"BAM" (Buenos Aires Madrigal) is an imaginary journey taken by three friends, two Argentinians (Eduardo Egüez and Francisco Gato) and an Italian (Sabina Colonna Preti), born of the meeting and mutual exchange of their cultures through time. BAM is about "yesterday" with the Italian emigrants who were looking for a new land overseas and about "today" with the Argentinians who go to Italy in search of their origins. It`s about "today" with those Italians crazy about the tango, who dance until dawn in the most famous clubs in Buenos Aires, and about "yesterday" with the Italian-Argentinians who sang in the "boliches" of La Boca. BAM is a journey through the fundamental themes which are present in these two worlds: migration, loneliness, contrast, absence, dance and death. It`s a journey which began a few years ago when Eduardo Egüez heard an Italian Madrigal from the XVII century performed by a consort of violas da gamba. At that time, the music seemed to have an Argentinian "flavour", something which took me back to Buenos Aires, to the bellows of a bandoneón. BAM is an intense journey which passes through the soul and excites the emotions. After the first transcriptions, aimed at adapting the tangos to the sonority of the consort of violas da gamba, came the greatest surprise, with the reading of the tango texts and their similarities to the Italian Madrigal. Love: happy or betrayed, disillusioned or distant; departures: meetings and farewells; faces: loved, lost or desired.

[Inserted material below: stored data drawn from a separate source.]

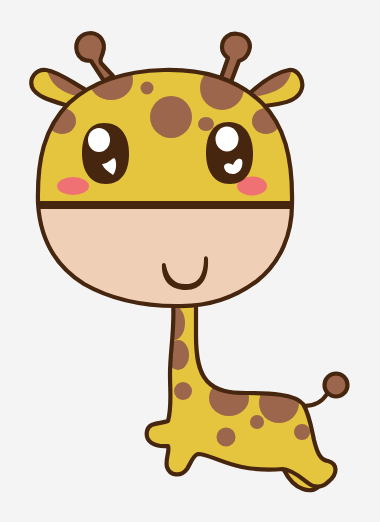
<!DOCTYPE html>
<html lang="en">
<head>
<meta charset="utf-8">
<title>Baby giraffe</title>
<style>
:root {
  --paper: #f4f4f4;
  --coat: #e5c43e;
  --patch: #9b664b;
  --muzzle: #efcfb6;
  --outline: #46260f;
  --blush: #ef7173;
  --shine: #ffffff;
}
html, body { margin: 0; background: var(--paper); overflow: hidden; }
.giraffe { display: block; width: 380px; height: 522px; }
.coat { fill: var(--coat); }
.patch { fill: var(--patch); }
.muzzle { fill: var(--muzzle); }
.blush { fill: var(--blush); }
.shine { fill: var(--shine); }
.eye { fill: var(--outline); }
.line { stroke: var(--outline); stroke-width: 4.2; stroke-linejoin: round; stroke-linecap: round; }
.open { fill: none; }
</style>
</head>
<body>
<svg class="giraffe" viewBox="0 0 380 522" role="img" aria-label="Cartoon baby giraffe with a big round head">
  <defs>
    <path id="head-shape" d="M38 203C37 160 44 128 69 103C92 82 124 71 164 70C205 69 238 80 262 103C284 125 293 157 292 204C292 234 281 262 257 281C233 299 204 307 176 306C145 306 112 300 84 284C55 266 40 238 38 203Z"/>
    <path id="body-shape" d="M173 300C175 330 170 350 170 374C170 393 172 407 168 421C160 424 149 422 147 431C145 441 153 447 168 446C170 451 165 459 167 467C170 476 181 477 187 469C191 463 193 455 198 454C208 454 222 463 242 467C257 470 270 470 283 469C293 470 301 478 308 483C314 488 322 488 328 482C338 474 338 464 328 461C320 460 317 452 314 440C311 426 309 413 303 404C295 394 269 393 246 393C230 393 216 391 207 381C198 371 196 355 196 335L196 300Z"/>
    <path id="left-ear-shape" d="M88 98L69 106C52 101 36 97 32 87C29 78 36 69 46 70C60 72 74 84 88 91Z"/>
    <path id="right-ear-shape" d="M245 98C257 86 272 73 289 70C299 69 305 82 301 91C296 102 281 104 264 106Z"/>
    <clipPath id="head-clip"><use href="#head-shape"/></clipPath>
    <clipPath id="body-clip"><use href="#body-shape"/></clipPath>
    <clipPath id="left-ear-clip"><use href="#left-ear-shape"/></clipPath>
    <clipPath id="right-ear-clip"><use href="#right-ear-shape"/></clipPath>
  </defs>

  <rect width="380" height="522" fill="var(--paper)"/>

  <g id="tail">
    <path class="line open" stroke-width="3" d="M304 406C314 406 322 402 327 394"/>
    <circle class="patch line" cx="336" cy="385" r="11.5"/>
  </g>

  <g id="body">
    <path class="coat line" d="M284 470C289 480 294 486 303 489C311 492 318 489 319 485L306 470Z"/>
    <use class="coat" href="#body-shape"/>
    <g class="patch" clip-path="url(#body-clip)">
      <ellipse cx="174" cy="323" rx="11" ry="17"/>
      <ellipse cx="178" cy="355" rx="11" ry="15"/>
      <circle cx="183" cy="391" r="9"/>
      <ellipse cx="229" cy="398" rx="20" ry="18"/>
      <ellipse cx="279" cy="403" rx="20" ry="20"/>
      <circle cx="257" cy="422" r="7"/>
      <circle cx="226" cy="437" r="9.5"/>
      <circle cx="302" cy="432" r="8"/>
    </g>
    <use class="line open" href="#body-shape"/>
  </g>

  <g id="ears">
    <use class="coat" href="#left-ear-shape"/>
    <path class="patch" clip-path="url(#left-ear-clip)" d="M46 66L92 92L80 97C64 93 50 87 46 66Z"/>
    <use class="line open" href="#left-ear-shape"/>
    <use class="coat" href="#right-ear-shape"/>
    <path class="patch" clip-path="url(#right-ear-clip)" d="M292 66L246 93L259 96C277 92 290 87 292 66Z"/>
    <use class="line open" href="#right-ear-shape"/>
  </g>

  <g id="horns" class="patch line">
    <path d="M77 52C74 41 81 33 91 33C101 34 106 43 103 52C102 57 99 59 101 63L113 76L104 81L91 61C84 61 79 58 77 52Z"/>
    <path d="M222 47C222 38 230 32 238 34C247 35 252 43 249 51C247 58 242 60 239 61L231 82L221 78L228 58C224 55 222 52 222 47Z"/>
  </g>

  <g id="head">
    <use class="coat" href="#head-shape"/>
    <g clip-path="url(#head-clip)">
      <g class="patch">
        <ellipse cx="111" cy="80" rx="22" ry="20"/>
        <ellipse cx="222" cy="88" rx="22" ry="22"/>
        <circle cx="147" cy="88" r="6.5"/>
        <circle cx="171" cy="117" r="21"/>
        <ellipse cx="206" cy="124" rx="8" ry="7"/>
        <ellipse cx="62" cy="121" rx="14" ry="13"/>
        <ellipse cx="266" cy="121" rx="14" ry="13"/>
      </g>
      <rect class="muzzle" x="30" y="205" width="270" height="110"/>
      <path class="line open" style="stroke-width:8" d="M36 205H294"/>
    </g>
    <use class="line open" href="#head-shape"/>
  </g>

  <g id="face">
    <g class="blush">
      <ellipse cx="73" cy="186" rx="16" ry="9"/>
      <ellipse cx="252" cy="186" rx="15" ry="9.5"/>
    </g>
    <g id="left-eye">
      <path class="eye" d="M104 123C121 123 129 136 129 154C129 172 121 184 106 184C90 184 82 171 82 153C82 136 89 123 104 123Z"/>
      <ellipse class="shine" cx="99" cy="140" rx="11" ry="12"/>
      <path class="shine" d="M102 164C107 164 110 160 114 158C117 160 117 170 113 175C109 172 104 169 102 164Z"/>
    </g>
    <g id="right-eye">
      <path class="eye" d="M229 122C245 122 253 136 253 154C253 172 245 184 230 184C214 184 206 171 206 153C206 135 213 122 229 122Z"/>
      <ellipse class="shine" cx="227" cy="139" rx="11.5" ry="12.5"/>
      <path class="shine" d="M224 166C226 162 230 163 233 165C235 160 239 157 242 160C244 167 239 174 233 174C228 174 224 171 224 166Z"/>
    </g>
    <path id="smile" class="eye" d="M162 264C164 262 166 263 166 266C169 279 176 285 187 284C198 284 204 275 204 258C205 255 208 256 208 259C209 279 201 290 186 290C171 290 161 281 162 264Z"/>
  </g>
</svg>
</body>
</html>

BAM was thus born, with tangos and madrigals "singing", each in their own tongue, the great themes which have accompanied Man throughout his history and which accompany each man during his own personal history. In particular "absent love" is portrayed as an exercise in nostalgia. Any art form is born of a fusion, that is why "early fusion" (the new collection from the MA Recordings label, with Eduardo Egüez in the lead) opens the doors to music without limits and invites old instruments (lutes, violas da gamba, cornets, dulcianas, etc.) to participate in a repertoire which goes beyond the horizon imagined for them, at the same time it allows the instruments of today to "wander" and improvise through the most beautiful pages of old music".